For over 20 years, DOL has insisted that it may investigate the whole of an H-1B employer’s LCA compliance practices when it finds reasonable cause to believe a violation has been committed based on the allegations contained in an LCA complaint filed by or on behalf of an aggrieved party or organization — no matter how limited the violation alleged or the 12-month limitations period governing the complaint.  In a case of first impression applying standard rules of statutory construction, on December 14, 2015, a divided panel of the United States Court of Appeals for the Eighth Circuit ruled 2-1 that DOL had exceeded its statutory authority by insisting from the outset upon the conduct of an over-broad investigation of the employer’s compliance with all of the LCA attestation regulations despite the limited nature of the violation alleged by a single H-1B worker and the limitations period applicable to that alleged violation.  As a consequence, the majority vacated the judgment of the district court affirming the final DOL order directing the employer to pay 52 H-1B workers more than $360,000 thousand in back wages plus pre- and post-judgment based on violations discovered because of the unauthorized scope of the investigation from the outset.   See Greater Missouri Medical Pro-Care Providers, Inc. v. Perez, Circuit/1720691.html#sthash.g5wXP9RU.dpuf.   

It is impossible to overstate the legal significance of this decision.   Going forward, at the outset of every LCA investigation, DOL should be challenged to disclose the filing date giving rise to jurisdiction and the specific violation(s) alleged. Employers and their counsel should refuse to turn over documents and information demanded by the agency that exceeds the reasonable time and scope of the identified violation(s). Finally, employers contesting non-final LCA determinations before DOL administrative law judges or the Administrative Review Board should insist upon the dismissal of all liability findings, back pay orders, civil money penalties and other sanctions discovered that were discovered as a result initially-ordered, and comprehensive investigations as ultra vires.
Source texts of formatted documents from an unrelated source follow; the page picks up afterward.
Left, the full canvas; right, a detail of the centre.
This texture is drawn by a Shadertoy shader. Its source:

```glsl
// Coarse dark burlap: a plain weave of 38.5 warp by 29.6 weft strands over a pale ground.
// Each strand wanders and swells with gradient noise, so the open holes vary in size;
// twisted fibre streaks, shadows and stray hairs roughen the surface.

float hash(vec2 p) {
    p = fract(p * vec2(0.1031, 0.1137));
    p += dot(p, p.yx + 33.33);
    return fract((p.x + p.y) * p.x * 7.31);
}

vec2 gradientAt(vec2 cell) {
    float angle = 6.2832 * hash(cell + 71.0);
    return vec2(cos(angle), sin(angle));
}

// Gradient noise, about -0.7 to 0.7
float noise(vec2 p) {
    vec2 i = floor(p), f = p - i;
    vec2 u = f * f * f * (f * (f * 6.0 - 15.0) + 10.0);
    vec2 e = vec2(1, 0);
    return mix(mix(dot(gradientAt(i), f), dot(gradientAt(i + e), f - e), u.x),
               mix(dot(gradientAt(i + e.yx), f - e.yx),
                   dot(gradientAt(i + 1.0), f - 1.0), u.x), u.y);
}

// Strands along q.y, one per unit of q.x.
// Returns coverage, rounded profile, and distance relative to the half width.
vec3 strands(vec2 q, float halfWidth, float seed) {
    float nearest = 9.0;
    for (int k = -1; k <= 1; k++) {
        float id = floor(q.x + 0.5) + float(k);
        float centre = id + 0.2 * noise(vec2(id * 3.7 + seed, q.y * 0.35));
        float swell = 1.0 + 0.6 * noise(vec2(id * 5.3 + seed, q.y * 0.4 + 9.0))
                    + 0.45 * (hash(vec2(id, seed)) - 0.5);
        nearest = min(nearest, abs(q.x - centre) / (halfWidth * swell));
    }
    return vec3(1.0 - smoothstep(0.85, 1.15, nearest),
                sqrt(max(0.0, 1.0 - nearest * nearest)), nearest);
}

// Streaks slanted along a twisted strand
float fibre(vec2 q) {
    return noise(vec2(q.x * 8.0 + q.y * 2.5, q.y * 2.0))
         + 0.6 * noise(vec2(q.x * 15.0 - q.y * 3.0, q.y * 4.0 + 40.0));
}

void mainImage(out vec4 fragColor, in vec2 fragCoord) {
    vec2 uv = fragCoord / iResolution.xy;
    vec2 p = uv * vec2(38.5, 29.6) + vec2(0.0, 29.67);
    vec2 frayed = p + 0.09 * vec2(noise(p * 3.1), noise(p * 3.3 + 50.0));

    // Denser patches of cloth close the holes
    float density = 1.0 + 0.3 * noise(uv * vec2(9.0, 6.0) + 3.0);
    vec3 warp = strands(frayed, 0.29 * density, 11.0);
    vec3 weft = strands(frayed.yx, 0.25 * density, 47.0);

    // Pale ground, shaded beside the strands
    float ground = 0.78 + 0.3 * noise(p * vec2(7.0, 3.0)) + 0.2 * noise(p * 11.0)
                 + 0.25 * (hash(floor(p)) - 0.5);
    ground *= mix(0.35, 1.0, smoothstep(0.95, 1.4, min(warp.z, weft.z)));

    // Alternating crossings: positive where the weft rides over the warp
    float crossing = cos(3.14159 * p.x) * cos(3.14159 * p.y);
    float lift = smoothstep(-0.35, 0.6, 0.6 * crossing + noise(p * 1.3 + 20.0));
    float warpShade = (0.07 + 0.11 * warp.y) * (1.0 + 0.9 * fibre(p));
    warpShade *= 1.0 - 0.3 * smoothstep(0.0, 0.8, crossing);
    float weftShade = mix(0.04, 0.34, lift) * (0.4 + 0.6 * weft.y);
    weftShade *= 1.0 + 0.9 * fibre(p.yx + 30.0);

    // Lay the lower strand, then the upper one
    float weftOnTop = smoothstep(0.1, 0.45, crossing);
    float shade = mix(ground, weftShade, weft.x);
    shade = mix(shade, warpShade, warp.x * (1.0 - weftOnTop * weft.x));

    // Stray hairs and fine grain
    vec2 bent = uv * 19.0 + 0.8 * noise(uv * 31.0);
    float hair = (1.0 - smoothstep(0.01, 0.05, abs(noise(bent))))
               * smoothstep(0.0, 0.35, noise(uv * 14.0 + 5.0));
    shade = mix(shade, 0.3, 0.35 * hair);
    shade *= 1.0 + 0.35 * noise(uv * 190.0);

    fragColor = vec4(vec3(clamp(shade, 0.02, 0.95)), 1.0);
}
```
Congratulations to Greater Missouri Health Care and its lawyers for preservering throughout the lengthy DOL review process and securing an important victory for H-1B employer-sponsors who have too long suffered from the agency’s over-broad, unauthorized enforcement over-reach.